As at 4 July 2017, the FTSE 100 index – the UK’s premier all share index – was trading at 7,357.23, down 0.27% or 19.86 points. Over the past 1 year, the FTSE 100 index has rallied by 12.80%. If we look at the 52-week trading range of the UK all share index, it has performed remarkably well from its low of 6,432.47. On the upper end of the spectrum, the FTSE 100 index topped out at 7,598.99 recently. When experts evaluate the performance of the FTSE 100 index, they look at the constituents of the index, and the weighting of each of these components. If we look at the percentage change in value of index constituents over 1 year, the following companies are up the most:
- 3i Group PLC (up 59.84% at 893.50 P)
- Antofagasta PLC (up 71.35% at 823.50 P)
- Barclays PLC (up 51.56% at 206.95 P)
- Carnival PLC (up 50.03% at 5065.00 P)
- G4S PLC (up 82.90% at 326.30 P)
- Glencore PLC (up 86.54% at 303.60 P)
- HSBC holdings PLC (up 55.62% at 721.70 P)
- International Consolidated Airlines Group SA (up 63.20% at 612.00 P)
- Persimmon PLC (up 59.65% at 2291.00 P)
- Royal Bank of Scotland PLC (up 52.72% at 255.80 P)
- James Place PLC (up 50.79% at 1195.00 P)
- WorldPay Group PLC (up 53.04% at 408.00 P)
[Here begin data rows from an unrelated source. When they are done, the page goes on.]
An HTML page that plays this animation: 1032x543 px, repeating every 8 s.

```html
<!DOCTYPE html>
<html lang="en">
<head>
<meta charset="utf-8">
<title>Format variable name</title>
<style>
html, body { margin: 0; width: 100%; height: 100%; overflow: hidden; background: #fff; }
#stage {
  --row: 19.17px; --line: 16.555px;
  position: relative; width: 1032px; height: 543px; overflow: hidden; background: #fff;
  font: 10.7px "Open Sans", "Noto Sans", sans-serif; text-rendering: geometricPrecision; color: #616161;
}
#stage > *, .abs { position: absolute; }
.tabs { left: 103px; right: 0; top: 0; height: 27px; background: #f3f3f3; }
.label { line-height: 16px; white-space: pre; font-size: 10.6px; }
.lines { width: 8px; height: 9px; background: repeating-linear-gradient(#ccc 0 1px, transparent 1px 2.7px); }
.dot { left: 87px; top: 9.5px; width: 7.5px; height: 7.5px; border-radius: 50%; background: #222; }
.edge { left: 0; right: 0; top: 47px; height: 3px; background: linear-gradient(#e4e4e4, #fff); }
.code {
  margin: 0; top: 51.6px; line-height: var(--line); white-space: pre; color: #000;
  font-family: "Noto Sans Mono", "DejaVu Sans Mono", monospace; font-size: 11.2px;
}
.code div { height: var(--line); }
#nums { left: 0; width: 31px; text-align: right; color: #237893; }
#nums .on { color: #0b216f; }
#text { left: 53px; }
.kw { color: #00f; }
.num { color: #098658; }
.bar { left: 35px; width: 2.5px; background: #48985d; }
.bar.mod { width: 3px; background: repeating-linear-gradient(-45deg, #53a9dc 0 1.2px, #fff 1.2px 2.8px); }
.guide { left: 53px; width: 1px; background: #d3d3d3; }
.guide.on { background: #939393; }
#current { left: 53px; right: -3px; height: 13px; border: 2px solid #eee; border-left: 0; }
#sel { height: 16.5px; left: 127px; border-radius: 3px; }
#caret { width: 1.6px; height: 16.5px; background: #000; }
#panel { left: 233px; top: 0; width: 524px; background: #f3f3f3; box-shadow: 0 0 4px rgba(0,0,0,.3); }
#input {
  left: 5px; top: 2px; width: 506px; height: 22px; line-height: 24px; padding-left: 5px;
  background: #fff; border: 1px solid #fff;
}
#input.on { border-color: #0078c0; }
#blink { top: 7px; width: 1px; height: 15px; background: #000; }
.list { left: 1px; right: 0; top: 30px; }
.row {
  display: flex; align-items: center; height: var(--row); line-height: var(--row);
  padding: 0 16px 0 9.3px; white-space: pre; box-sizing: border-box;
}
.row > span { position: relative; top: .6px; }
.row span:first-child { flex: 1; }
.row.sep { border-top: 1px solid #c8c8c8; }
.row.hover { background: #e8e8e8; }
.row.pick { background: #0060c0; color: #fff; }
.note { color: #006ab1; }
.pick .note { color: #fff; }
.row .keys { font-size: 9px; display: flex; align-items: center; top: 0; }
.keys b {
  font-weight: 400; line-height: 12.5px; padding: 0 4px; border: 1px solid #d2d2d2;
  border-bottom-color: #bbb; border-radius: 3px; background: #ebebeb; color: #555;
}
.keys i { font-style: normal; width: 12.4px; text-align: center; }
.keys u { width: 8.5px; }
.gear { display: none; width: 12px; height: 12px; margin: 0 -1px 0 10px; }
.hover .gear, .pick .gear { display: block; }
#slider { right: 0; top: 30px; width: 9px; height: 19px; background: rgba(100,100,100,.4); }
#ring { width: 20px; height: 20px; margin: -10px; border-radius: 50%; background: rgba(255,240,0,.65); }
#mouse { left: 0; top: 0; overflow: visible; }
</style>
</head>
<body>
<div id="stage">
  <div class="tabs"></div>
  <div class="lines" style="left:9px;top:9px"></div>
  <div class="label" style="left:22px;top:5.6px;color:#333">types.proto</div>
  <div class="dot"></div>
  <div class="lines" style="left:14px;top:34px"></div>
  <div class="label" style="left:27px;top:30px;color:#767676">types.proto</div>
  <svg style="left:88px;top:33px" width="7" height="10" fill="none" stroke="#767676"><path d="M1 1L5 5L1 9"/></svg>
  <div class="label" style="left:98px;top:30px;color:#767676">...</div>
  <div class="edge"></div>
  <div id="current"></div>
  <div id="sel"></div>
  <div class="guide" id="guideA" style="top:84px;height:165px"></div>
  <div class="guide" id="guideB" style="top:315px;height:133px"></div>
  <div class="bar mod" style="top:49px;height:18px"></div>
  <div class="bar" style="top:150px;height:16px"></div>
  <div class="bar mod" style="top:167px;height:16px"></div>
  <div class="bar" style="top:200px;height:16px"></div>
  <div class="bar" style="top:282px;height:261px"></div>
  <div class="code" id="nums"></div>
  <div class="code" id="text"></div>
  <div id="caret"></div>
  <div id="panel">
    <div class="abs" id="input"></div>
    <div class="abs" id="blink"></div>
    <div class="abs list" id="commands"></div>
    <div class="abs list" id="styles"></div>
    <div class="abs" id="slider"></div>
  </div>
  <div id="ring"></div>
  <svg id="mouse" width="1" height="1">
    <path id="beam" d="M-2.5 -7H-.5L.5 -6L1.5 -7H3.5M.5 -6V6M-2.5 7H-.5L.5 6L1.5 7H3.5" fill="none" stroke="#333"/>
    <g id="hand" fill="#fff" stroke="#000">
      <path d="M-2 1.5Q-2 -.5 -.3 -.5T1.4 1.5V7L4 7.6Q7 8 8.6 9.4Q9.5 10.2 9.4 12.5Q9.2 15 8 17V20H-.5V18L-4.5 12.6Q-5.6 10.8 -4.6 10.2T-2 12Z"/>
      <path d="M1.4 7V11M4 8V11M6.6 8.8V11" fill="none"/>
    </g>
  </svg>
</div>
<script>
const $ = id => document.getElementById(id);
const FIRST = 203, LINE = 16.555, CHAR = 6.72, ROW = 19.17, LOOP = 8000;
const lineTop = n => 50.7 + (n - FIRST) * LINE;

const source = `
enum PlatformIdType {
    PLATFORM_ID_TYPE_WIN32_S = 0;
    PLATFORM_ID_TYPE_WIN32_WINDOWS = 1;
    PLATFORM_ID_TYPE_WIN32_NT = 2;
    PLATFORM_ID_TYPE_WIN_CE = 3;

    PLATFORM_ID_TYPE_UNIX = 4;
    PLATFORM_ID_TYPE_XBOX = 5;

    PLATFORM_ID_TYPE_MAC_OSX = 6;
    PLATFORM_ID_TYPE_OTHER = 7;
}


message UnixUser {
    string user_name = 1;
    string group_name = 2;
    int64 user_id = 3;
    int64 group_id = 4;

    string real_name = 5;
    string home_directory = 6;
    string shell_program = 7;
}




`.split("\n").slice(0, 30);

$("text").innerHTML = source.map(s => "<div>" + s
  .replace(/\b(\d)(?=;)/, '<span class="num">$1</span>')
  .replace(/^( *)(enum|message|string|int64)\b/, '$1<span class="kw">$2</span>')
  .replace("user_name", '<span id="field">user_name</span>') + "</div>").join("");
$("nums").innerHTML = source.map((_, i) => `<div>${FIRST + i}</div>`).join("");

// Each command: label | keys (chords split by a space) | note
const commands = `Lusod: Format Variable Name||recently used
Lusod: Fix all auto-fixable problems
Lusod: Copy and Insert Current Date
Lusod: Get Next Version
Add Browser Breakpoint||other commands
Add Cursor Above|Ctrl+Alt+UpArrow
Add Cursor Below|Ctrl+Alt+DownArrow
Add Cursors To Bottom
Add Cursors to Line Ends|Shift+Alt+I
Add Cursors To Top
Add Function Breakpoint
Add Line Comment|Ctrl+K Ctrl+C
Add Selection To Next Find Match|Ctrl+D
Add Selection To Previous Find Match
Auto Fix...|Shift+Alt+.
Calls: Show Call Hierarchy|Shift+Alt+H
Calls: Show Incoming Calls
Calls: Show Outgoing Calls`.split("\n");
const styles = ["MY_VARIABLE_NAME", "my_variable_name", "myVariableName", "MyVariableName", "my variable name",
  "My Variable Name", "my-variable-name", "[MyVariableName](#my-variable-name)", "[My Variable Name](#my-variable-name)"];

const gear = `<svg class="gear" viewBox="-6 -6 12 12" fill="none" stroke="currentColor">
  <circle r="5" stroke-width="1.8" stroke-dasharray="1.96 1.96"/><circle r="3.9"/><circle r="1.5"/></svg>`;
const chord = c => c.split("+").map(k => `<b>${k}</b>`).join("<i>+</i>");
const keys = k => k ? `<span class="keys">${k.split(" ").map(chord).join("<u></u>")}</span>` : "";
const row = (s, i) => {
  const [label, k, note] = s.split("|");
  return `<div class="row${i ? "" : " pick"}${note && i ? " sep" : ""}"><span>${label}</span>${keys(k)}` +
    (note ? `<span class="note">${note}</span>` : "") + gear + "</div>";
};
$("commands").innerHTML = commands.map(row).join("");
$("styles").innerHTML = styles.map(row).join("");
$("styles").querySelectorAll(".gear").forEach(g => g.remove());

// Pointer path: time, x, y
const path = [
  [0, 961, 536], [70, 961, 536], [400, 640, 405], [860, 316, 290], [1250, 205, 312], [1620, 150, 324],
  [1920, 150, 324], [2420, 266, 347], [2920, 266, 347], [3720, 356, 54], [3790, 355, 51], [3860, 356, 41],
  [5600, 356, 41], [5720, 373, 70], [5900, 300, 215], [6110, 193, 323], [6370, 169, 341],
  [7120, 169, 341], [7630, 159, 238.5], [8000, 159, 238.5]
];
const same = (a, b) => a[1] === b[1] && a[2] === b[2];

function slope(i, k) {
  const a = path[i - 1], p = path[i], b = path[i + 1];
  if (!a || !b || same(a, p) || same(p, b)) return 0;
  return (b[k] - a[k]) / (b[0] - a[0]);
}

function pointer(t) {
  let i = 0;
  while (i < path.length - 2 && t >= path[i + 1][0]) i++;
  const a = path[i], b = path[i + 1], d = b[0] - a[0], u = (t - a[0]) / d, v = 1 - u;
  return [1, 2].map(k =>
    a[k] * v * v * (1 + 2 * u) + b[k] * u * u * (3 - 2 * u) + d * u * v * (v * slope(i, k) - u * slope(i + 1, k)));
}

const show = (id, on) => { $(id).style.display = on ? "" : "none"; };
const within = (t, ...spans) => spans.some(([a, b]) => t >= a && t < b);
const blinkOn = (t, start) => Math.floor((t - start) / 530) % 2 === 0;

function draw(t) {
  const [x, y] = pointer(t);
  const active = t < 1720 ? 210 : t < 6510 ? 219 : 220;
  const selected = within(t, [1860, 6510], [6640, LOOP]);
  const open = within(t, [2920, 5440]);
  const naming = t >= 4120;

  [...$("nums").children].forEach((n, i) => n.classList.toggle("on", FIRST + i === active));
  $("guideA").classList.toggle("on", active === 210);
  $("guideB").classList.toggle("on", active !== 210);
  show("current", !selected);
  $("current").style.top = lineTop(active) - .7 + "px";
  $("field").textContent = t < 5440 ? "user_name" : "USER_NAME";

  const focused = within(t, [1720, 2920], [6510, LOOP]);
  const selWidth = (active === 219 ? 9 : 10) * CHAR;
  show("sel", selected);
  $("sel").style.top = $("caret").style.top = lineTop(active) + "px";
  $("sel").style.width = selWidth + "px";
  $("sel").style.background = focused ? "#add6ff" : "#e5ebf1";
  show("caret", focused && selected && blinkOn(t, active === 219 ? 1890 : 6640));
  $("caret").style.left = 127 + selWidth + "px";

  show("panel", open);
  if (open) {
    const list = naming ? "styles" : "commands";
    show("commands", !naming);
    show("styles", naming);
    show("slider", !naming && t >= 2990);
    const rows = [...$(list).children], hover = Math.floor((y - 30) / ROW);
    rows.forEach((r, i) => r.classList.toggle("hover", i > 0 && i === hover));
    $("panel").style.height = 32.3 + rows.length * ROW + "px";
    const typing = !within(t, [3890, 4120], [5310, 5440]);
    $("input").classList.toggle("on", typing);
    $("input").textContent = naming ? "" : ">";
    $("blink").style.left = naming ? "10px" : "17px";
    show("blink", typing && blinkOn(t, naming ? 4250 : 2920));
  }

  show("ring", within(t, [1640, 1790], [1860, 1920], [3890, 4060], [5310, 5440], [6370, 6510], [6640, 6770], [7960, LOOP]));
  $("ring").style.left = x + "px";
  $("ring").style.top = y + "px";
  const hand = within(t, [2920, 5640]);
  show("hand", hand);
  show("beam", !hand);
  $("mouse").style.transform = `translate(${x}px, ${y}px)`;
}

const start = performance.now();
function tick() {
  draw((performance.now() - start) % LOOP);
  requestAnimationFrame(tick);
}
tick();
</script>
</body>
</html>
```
The reason we are seeing bullish sentiment driving the FTSE 100 index, in the face of overwhelming geopolitical uncertainty for the UK, is GBP weakness. Consider for a moment the exchange rate of the GBP/USD pair on the date that Britons voted for a Brexit, and the current exchange rate. On June 23, 2016, the GBP/USD pair was averaging 1.4879. Today, the GBP/USD pair is trading at 1.2921. That means that for every £1 that you had on June 23, you would get $1.4879, but today that same £1 is only worth $1.2921.
The reason this has such a dramatic effect on the FTSE 100 index is simple: Approximately 70% of the companies trading on the FTSE 100 index derive their revenues in Europe and abroad. This means that foreign currency earnings are worth more per unit in GBP terms than they were a year ago. This increases the repatriated earnings in GBP, and also serves to boost the share prices of these companies. In short: trading experts like Stanley N Phillips advise traders to follow the movements of the GBP vis-à-vis the FTSE 100 index. A strong inverse relationship currently exists between the performance of the sterling and the performance of the FTSE 100 index.
How Should Traders Compare the FTSE 250 Index to the FTSE 100 Index?
When we evaluate the performance of the FTSE 250 index, it’s a different story. The FTSE 250 index lists companies that are primarily based in the United Kingdom and derive their profits at home. The FTSE 250 index is currently trading at 19,301.47. On June 23, 2016, the FTSE 250 index was trading at 17,333.51. That means it has gained 1,967.96 points in 1 year, for an overall percentage appreciation of 11.35%. This is slightly less than the FTSE 100 index.
This perplexing performance of the domestic stock market is attributed to the resilience of listed companies and the GBP. After the GBP plunged to a 31-year low against the greenback post-Brexit, it’s slowly clawed its way back to respectability. This helped domestic companies with their import purchases, and maintained a modicum of respectability on the bourses. In 2017 alone, the FTSE 250 index has outperformed the FTSE 100 index by approximately by 8.21% versus 1.28%. Domestic factors such as a stable UK government, a calm Bank of England, and a carefully mapped out Brexit negotiations strategy will certainly benefit the GBP and the FTSE 250.